I was chatting with a therapist-friend the other day who told me the story of how his practice went from very few clients to full in the span for a couple months. A local behavioral health agency lost the psychologist who did their testing and boom! my friend’s business blew up. As one of very few psychologists who enjoys testing in his city, he was in a great position to fill the need. Having a niche is awesome.
I’ve been worried about him since that conversation. He was no longer working on building his practice because there just wasn’t time or desire to. He had struggled for a long time to build before this situation and now felt “saved” by this agency’s loss. He didn’t seem to be worried about the fact that the behavioral health agency would likely hire another tester, especially since it’s such a money-maker for agencies. Every bit of his business was coming from one place and that is a scary situation to be in.
I’ve seen this happen with therapists who are good friends with Case Managers at agencies, too. There’s a smooth & direct funnel from their friend and then when the friend moves on to other employment, the new Case Manager has his or her own preferred referral sources. The practice tanks.
If another private practitioner who sends you her overflow has a dip or takes on another day of work per week, you don’t want to be screwed.
Don’t get scared by this, there are still plenty of referrals going around; you just have to diversify. No one referral source will be able to maintain your practice for the long haul. So having relationships with case managers and PCP’s, the folks at agencies and private practitioners is important. It also ensures that you get the kind of clients that you want. You can clarify with referral sources who you do your best work with and they can feel great knowing that they’re making a good match.
As your mom probably told you at least once, “Don’t put all your eggs in one basket.”
You know my answer to the question “How do I find more referral sources?”, right? Network. Network and build your community. The diverse referral sources I’ve built saved me from the summer slump most clinicians experience. So the University isn’t packed and the counseling center isn’t sending me folks in June, no problem. The other therapists are mid-slump and don’t have the non-summer overflow to share, that’s cool. The teenagers are getting the physicals they need for their sports teams and the pediatricians and PCP’s are sending me what’s coming in. The psych prescribers are still seeing a million clients a week because there are never enough of them and they know I’ll either take their clients or find someone awesome for them. The Eating Disorder Dietitians I collaborate with all the time hand out my card when the desire to have the perfect bikini body became a dire situation for someone who now needs therapy. The talk I’m giving in October to the Perinatal Emotional Health Network will likely yield a handful of referral sources in the way the talk I gave at the local counseling association did.

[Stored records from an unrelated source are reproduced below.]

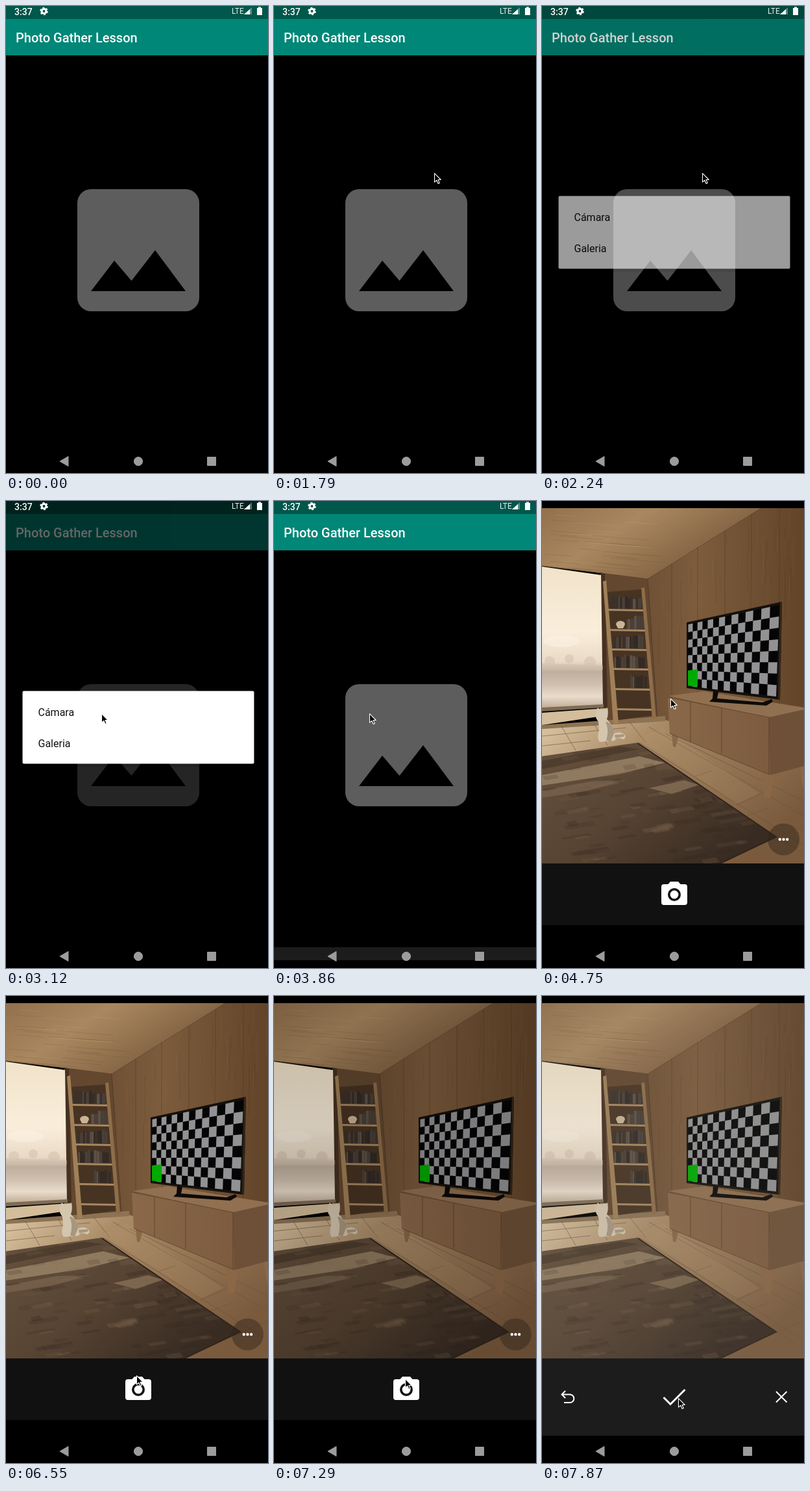
Write an HTML page that moves like this. It is 404 px wide and 719 px high and loops after 8000 ms.

```html
<!DOCTYPE html>
<html lang="es">
<head>
<meta charset="utf-8">
<title>Photo picker</title>
<style>
html, body { margin: 0; width: 100%; height: 100%; overflow: hidden; background: #000; }
svg.stage { display: block; width: 100%; height: 100%; }
text { font-family: Roboto, "Open Sans", sans-serif; }
.medium { font-weight: 500; }
</style>
</head>
<body>
<svg class="stage" viewBox="0 0 404 719" preserveAspectRatio="none">
  <defs>
    <path id="camera" fill-rule="evenodd" d="M9 2 7.2 4H4Q2 4 2 6V18Q2 20 4 20H20Q22 20 22 18V6Q22 4 20 4H16.8L15 2ZM12 7A5 5 0 0 1 12 17 5 5 0 0 1 12 7ZM12 8.8A3.2 3.2 0 0 0 12 15.2 3.2 3.2 0 0 0 12 8.8Z"/>
    <linearGradient id="ceiling" x1="0" y1="0" x2="1" y2=".5">
      <stop stop-color="#91704c"/><stop offset=".4" stop-color="#a98860"/><stop offset="1" stop-color="#765539"/>
    </linearGradient>
    <linearGradient id="wall">
      <stop stop-color="#6d4f34"/><stop offset=".35" stop-color="#7d5c3d"/><stop offset="1" stop-color="#624429"/>
    </linearGradient>
    <linearGradient id="sky" x1="0" y1="0" x2="0" y2="1">
      <stop stop-color="#f1e3c9"/><stop offset=".45" stop-color="#faeedb"/><stop offset=".66" stop-color="#e9dac6"/>
      <stop offset=".73" stop-color="#bfae9d"/><stop offset=".82" stop-color="#d0c0b0"/><stop offset=".9" stop-color="#eadccb"/><stop offset="1" stop-color="#b5a08a"/>
    </linearGradient>
    <linearGradient id="floor" x1="0" y1="0" x2="1" y2=".6">
      <stop stop-color="#dcc7a5"/><stop offset=".35" stop-color="#a98a66"/><stop offset="1" stop-color="#7a5a3d"/>
    </linearGradient>
    <linearGradient id="rug" x1="0" y1="0" x2="1" y2=".6">
      <stop stop-color="#66513d"/><stop offset=".5" stop-color="#574433"/><stop offset="1" stop-color="#382b22"/>
    </linearGradient>
    <linearGradient id="front"><stop stop-color="#8a6849"/><stop offset="1" stop-color="#7c5b3f"/></linearGradient>
    <clipPath id="view"><path d="M0 11H404V558H0Z"/></clipPath>
    <clipPath id="rugClip"><path d="M0 393 148 372 361 517 275 558H0Z"/></clipPath>
  </defs>

  <g id="app">
    <path d="M0 0H404V719H0Z"/>
    <path fill="#00574b" d="M0 0H404V20H0Z"/>
    <path fill="#008777" d="M0 20H404V76H0Z"/>
    <text class="medium" x="15" y="55.5" font-size="20" fill="#fff">Photo Gather Lesson</text>
    <rect x="110" y="282" width="188" height="188" rx="21" fill="#5d5d5d"/>
    <path d="M131 439 167 392 193.500 423 230 376 277 439Z"/>
    <path id="dim" d="M0 0H404V687H0Z"/>
    <g fill="#fff">
      <text class="medium" x="13" y="13.500" font-size="14">3:37</text>
      <circle cx="58.500" cy="8" r="3.400" fill="none" stroke="#fff" stroke-width="3"/>
      <circle cx="58.500" cy="8" r="5.300" fill="none" stroke="#fff" stroke-width="2" stroke-dasharray="2.800 2.750"/>
      <text x="348" y="12" font-size="12" fill="#e4efed">LTE</text>
      <path opacity=".35" d="M379 2V13H367Z"/>
      <path d="M376 5V13H367Z"/>
      <path d="M387 3H389V1.500H393V3H395V14H387Z"/>
    </g>
    <g id="dialog">
      <rect x="24" y="294" width="360" height="115" rx="4" opacity=".12"/>
      <rect x="25.500" y="292.500" width="357" height="112" rx="2" fill="#fff"/>
      <path id="ripple" fill="#000" opacity="0" d="M25.500 301H382.500V349H25.500Z"/>
      <g font-size="16" fill="#111"><text x="49.500" y="330.500">Cámara</text><text x="49.500" y="378.500">Galeria</text></g>
    </g>
  </g>

  <g id="cam">
    <path d="M0 0H404V719H0Z"/>
    <g id="room" clip-path="url(#view)">
      <path fill="url(#wall)" d="M150 11H404V430L163 335Z"/>
      <path fill="#63472f" d="M90 108 163 118 178 340H90Z"/>
      <path fill="url(#ceiling)" d="M0 11H338L163 120 92 111 0 100Z"/>
      <g id="grain" fill="none"></g>
      <path fill="#463121" d="M90 110 97 112 101 322H92Z"/>
      <path fill="url(#sky)" d="M0 101 91 114 94 316 0 323Z"/>
      <g fill="#cdbca8" opacity=".45"><circle cx="12" cy="247" r="8"/><circle cx="42" cy="243" r="7"/><circle cx="74" cy="248" r="9"/><ellipse cx="30" cy="216" rx="28" ry="9" fill="#fff6e8"/><path d="M0 250 94 253V260H0Z"/></g>
      <path fill="#7f6c55" d="M0 318 95 313V318L0 324Z"/>
      <path fill="#d3bd9a" d="M0 326 98 319 100 330 0 345Z"/>
      <path fill="url(#floor)" d="M0 350 100 341 190 337 404 404V558H0Z"/>
      <path fill="#8d7354" d="M0 345 190 331V339L0 351Z"/>
      <g id="planks" stroke="#6d5036" opacity=".6" fill="none"></g>
      <g id="shelf"></g>
      <path fill="#d4c6ae" d="M86 318 90 322 96 321 101 318Q103 328 100 336 109 344 111 358 120 354 127 359 131 364 125 367 115 362 112 369L89 371Q84 366 88 352L87 340Q81 333 83 324Z"/>
      <path fill="#8b7660" opacity=".6" d="M101 340Q110 345 111 358L106 370 99 369Q104 352 98 340ZM112 360 127 359 126 363 113 365Z"/>
      <path fill="url(#rug)" d="M0 393 148 372 361 517 275 558H0Z"/>
      <g clip-path="url(#rugClip)" id="weave"></g>
      <path fill="none" stroke="#30241b" stroke-width="2" d="M148 373 361 517 275 558"/>
      <path fill="#8a6747" d="M200 358 211 361 206 379 202 378ZM337 418 357 421 352 458 343 457ZM397 409 404 408V440L402 439Z"/>
      <path fill="#907050" d="M195 300 250 293 404 318V322L350 334Z"/>
      <path fill="url(#front)" d="M194 302 350 333 352 422 197 358Z"/>
      <path fill="#6e5038" d="M350 333 404 321V408L352 422Z"/>
      <path fill="none" stroke="#51391f" stroke-opacity=".65" d="M229 309V371M277 319V389M194 302 350 333V421L197 358"/>
      <path fill="#0d0a08" d="M264 292 272 294 270 304 340 310 354 305 356 309 346 315 258 309 263 304Z"/>
      <path fill="#15100c" d="M223 187 370 155 367 306 223 288Z"/>
      <path fill="#33261a" d="M367 156 370 155 367 306 364 305Z"/>
      <g id="screen"></g>
      <path fill="#00aa00" d="M225 261 240 259V286L225 284.500Z"/>
    </g>
    <path id="wash" fill="#8c8880" d="M0 11H404V558H0Z"/>
    <path id="flash" fill="#000" d="M0 11H404V558H0Z"/>
    <g id="shoot">
      <circle cx="372.500" cy="521" r="24.500" fill="#30251c" opacity=".45"/>
      <g fill="#fff"><circle cx="366.800" cy="521" r="2.200"/><circle cx="372.500" cy="521" r="2.200"/><circle cx="378.200" cy="521" r="2.200"/></g>
      <path fill="#111" d="M0 558H404V653H0Z"/>
      <use href="#camera" fill="#fff" transform="translate(180 582) scale(2)"/>
    </g>
    <g id="review">
      <path fill="#1c1c1c" d="M0 558H404V677H0Z"/>
      <g fill="none" stroke="#fff" stroke-width="2">
        <path d="M36 608 30.500 613.500 36 619M30.500 613.500H43A6.200 6.200 0 0 1 43 626H34"/>
        <path stroke-width="3" d="M187.500 618 198 628.500 220.500 606"/>
        <path d="M361 609 377.500 625.500M377.500 609 361 625.500"/>
      </g>
    </g>
  </g>

  <path id="cover" fill="#1c1c1c" d="M0 0H404V677H0Z"/>
  <path id="rise" fill="#1c1c1c" d="M0 687H404V707H0Z"/>
  <use id="bigIcon" href="#camera" fill="#fff" transform="translate(172.700 304.700) scale(2.650)"/>
  <g fill="#9c9c9c" stroke="#9c9c9c" stroke-linejoin="round">
    <path d="M83 701 96 693.500V708.500Z"/><circle cx="204" cy="701" r="6.600"/><path d="M310.500 694.500H323.500V707.500H310.500Z"/>
  </g>
  <g id="cursor"><path fill="#000" stroke="#fff" stroke-width="1.100" stroke-linejoin="round" d="M.5 .7V14.200L3.700 11.300 6.100 16.500 8.300 15.500 6 10.500H10.300Z"/></g>
</svg>
<script>
const LOOP = 8000;
const $ = id => document.getElementById(id);

function rng(seed) {
  return () => (seed = (seed * 16807) % 2147483647) / 2147483647;
}
function add(parent, d, attrs) {
  const p = document.createElementNS("http://www.w3.org/2000/svg", "path");
  p.setAttribute("d", d);
  for (const k in attrs) p.setAttribute(k, attrs[k]);
  $(parent).append(p);
}
const quad = pts => "M" + pts.map(p => p.map(n => n.toFixed(2)).join(" ")).join("L") + "Z";
const mix = (a, b, t) => a + (b - a) * t;

// Television test pattern, in perspective
function drawScreen() {
  const cols = 14, rows = 8;
  const at = (i, j) => {
    const u = i / cols, t = u * 96 / (u * 96 + (1 - u) * 141), v = j / rows;
    return [mix(mix(225.5, 366, t), mix(225, 361, t), v),
            mix(mix(190, 160, t), mix(285, 301, t), v)];
  };
  add("screen", quad([at(0, 0), at(cols, 0), at(cols, rows), at(0, rows)]), { fill: "#050505" });
  for (let i = 0; i < cols; i++)
    for (let j = 0; j < rows; j++)
      if ((i + j) % 2 === 0)
        add("screen", quad([at(i, j), at(i + 1, j), at(i + 1, j + 1), at(i, j + 1)]), { fill: "#929294" });
}

// Leaning bookcase with rows of books
function drawShelf() {
  const rand = rng(41);
  const left = y => mix(98, 114, (y - 122) / 221), right = y => mix(155, 173, (y - 133) / 202);
  add("shelf", "M100 140 156 136 172 330 113 338Z", { fill: "#473322" });
  [166, 197, 227, 257, 288, 319].forEach((y, row) => {
    const tones = ["#312a25", "#49403a", "#5d5147", "#3b312a"];
    let x = left(y) + 4;
    const end = right(y) - (row === 1 ? 6 : 9);
    if (row === 1) x += 24;
    if (row === 4) x += 22;
    while (row < 5 && x < end) {
      const w = 2 + rand() * 3, h = 15 + rand() * 6;
      add("shelf", `M${x} ${y}v${-h}h${w}v${h}Z`, { fill: tones[Math.floor(rand() * 4)] });
      x += w + .4;
    }
    add("shelf", `M${left(y)} ${y}L${right(y)} ${y + 1}V${y + 4}L${left(y)} ${y + 3}Z`, { fill: "#a88862" });
  });
  add("shelf", "M114 190a7 5.500 0 0 1 14 0l-3 6h-8Z", { fill: "#c9b596" });
  add("shelf", "M94 124 99 122 118 342 110 343Z", { fill: "#a08058" });
  add("shelf", "M153 134 158 133 176 335 170 336Z", { fill: "#8e6d49" });
}

function drawWood() {
  const rand = rng(7);
  [[200, 96], [240, 71], [282, 45], [323, 20], [366, 11]].forEach(([x, y]) =>
    add("grain", `M${x} ${y}V330`, { stroke: "#4a321f", "stroke-opacity": .45 }));
  for (let i = 0; i < 45; i++) {
    const x = 168 + rand() * 234, y = Math.max(14, 120 - (x - 163) * .62) + rand() * 110;
    add("grain", `M${x} ${y}v${15 + rand() * 60}`, { stroke: rand() < .5 ? "#94704b" : "#523821", "stroke-opacity": .2 });
  }
  for (let i = 0; i < 34; i++) {
    const y = 14 + rand() * 90, x = rand() * Math.max(20, 230 - y * 1.3), w = 25 + rand() * 65;
    add("grain", `M${x} ${y}l${w} ${w * .08}`, { stroke: rand() < .5 ? "#bf9d72" : "#775738", "stroke-opacity": .28 });
  }
  add("grain", "M0 100 92 111 163 120 338 11", { stroke: "#5b4029", "stroke-opacity": .7 });
  add("grain", "M163 120 178 335", { stroke: "#4b3423", "stroke-opacity": .7 });
  add("planks", "M0 362 130 349M0 377 75 369M30 347 52 384M80 343 101 376M135 340 160 372M150 372 404 530M165 348 404 485M190 358 404 462M292 549 404 500M236 424 262 415M300 468 340 450M315 485 347 473M362 517 404 543", {});
  add("planks", "M150 366 185 349 335 450 300 466Z", { fill: "#c4a57d", opacity: .2, stroke: "none" });
}

function drawRug() {
  const rand = rng(93);
  add("weave", "M0 422 150 393 190 403 120 420 0 438Z", { fill: "#a08a6c", opacity: .75 });
  add("weave", "M0 446 80 431 130 430 70 446 0 457Z", { fill: "#86705a", opacity: .5 });
  add("weave", "M165 442 220 430 242 437 200 451Z", { fill: "#a48c6c", opacity: .5 });
  add("weave", "M0 400 120 378 150 382 0 413Z", { fill: "#433427", opacity: .6 });
  for (let i = 0; i < 110; i++) {
    const x = rand() * 330, y = 385 + rand() * 170, w = 12 + rand() * 34, h = 2 + rand() * 5;
    add("weave", `M${x} ${y}l${w} ${-w * .17} 5 ${h} ${-w} ${w * .17}Z`,
      { fill: rand() < .5 ? "#836a50" : "#33271e", opacity: .1 + rand() * .2 });
  }
}

drawScreen();
drawShelf();
drawWood();
drawRug();

// Each step is [time, value]; values hold until the next step
function hold(id, prop, steps) {
  const frames = steps.map(([t, v]) => ({ offset: t / LOOP, [prop]: v, easing: "steps(1, end)" }));
  frames.push({ offset: 1, [prop]: steps[steps.length - 1][1] });
  $(id).animate(frames, { duration: LOOP, iterations: Infinity });
}
const fade = (id, ...steps) => hold(id, "opacity", steps);

fade("dim", [0, 0], [2240, .18], [2380, .6], [3710, .25], [3860, 0]);
fade("dialog", [0, 0], [2240, .61], [2380, 1], [3710, .4], [3860, 0]);
fade("ripple", [0, 0], [3560, .12]);
fade("rise", [0, 0], [3860, 1], [4000, 0]);
fade("cover", [0, 0], [4000, .8], [4150, 1], [4460, .78], [4600, .1], [4750, 0]);
fade("bigIcon", [0, 0], [4150, .3], [4300, .6], [4460, .36], [4600, .08], [4750, 0]);
fade("cam", [0, 0], [4150, 1]);
fade("flash", [0, 0], [7000, .45], [7150, .15], [7300, 0]);
fade("shoot", [0, 1], [7300, 0]);
fade("review", [0, 0], [7300, .6], [7440, 1]);
fade("wash", [0, 0], [7300, .06], [7440, .12]);
fade("cursor", [0, 0], [450, 1]);

const path = [
  [0, 238, 251], [1790, 247, 257],
  [2670, 230, 268], [2820, 192, 295], [2970, 158, 319], [3120, 147, 327],
  [4000, 160, 312], [4150, 180, 288], [4300, 195, 268], [4460, 200, 260], [4600, 200, 277],
  [4750, 198, 304], [4900, 198, 400], [5050, 197, 500], [5200, 197, 552],
  [5500, 198, 571], [5650, 198, 583], [6550, 201, 584], [6700, 202, 589],
  [7440, 204, 599], [7590, 208, 612], [7740, 210, 619]
];
hold("cursor", "transform", path.map(([t, x, y]) => [t, `translate(${x}px, ${y}px)`]));
</script>
</body>
</html>
```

So how can you build in more referral sources when you’re already full from one source and can’t take anymore clients? For one thing, make sure YOU have awesome sources to refer to. I don’t typically announce that I’m full and when a client is referred to me I spend some time on the phone or encrypted email getting to know what they’re looking for in a counselor and give them some awesome leads. Yes, it’s time I’m devoting to someone who won’t ever pay me a dime and y’know what, it feels awesome. It’s great to help the client get to the right clinician for her, it’s great to give a clinician a client they’ll like that helps build their practice, it’s great to keep the referrals coming from referral sources that may dry up if they hear I’m full. My advice is to spend one lunch break a week having lunch with potential (two-way) referral sources. You’re full so there’s no big rush, but building relationships and community is a great way to beat back the loneliness of private practice, build your reputation, get to know your colleagues, and meet people who you’ll be referring to. Even for shy introverts, once a week is usually doable as long as you’re cool with self-care.
Who are your referral sources? Other therapists, medical folks, your massage therapist? Let me know in the comments!
Allison Puryear is an LCSW with a nearly diagnosable obsession with business development. She has started practices in three different states and wants you to know that building a private practice is shockingly doable when you have a plan and support. After retiring her individual consultation services, she opened the Abundance Party, where you can get practice-building help for the cost of a copay. You can download a free private practice checklist to make sure you have your ducks in a row, get weekly private practice tips, listen to the podcast, hop into the free Facebook Group. Allison is all about helping you gain the confidence and tools you need to succeed.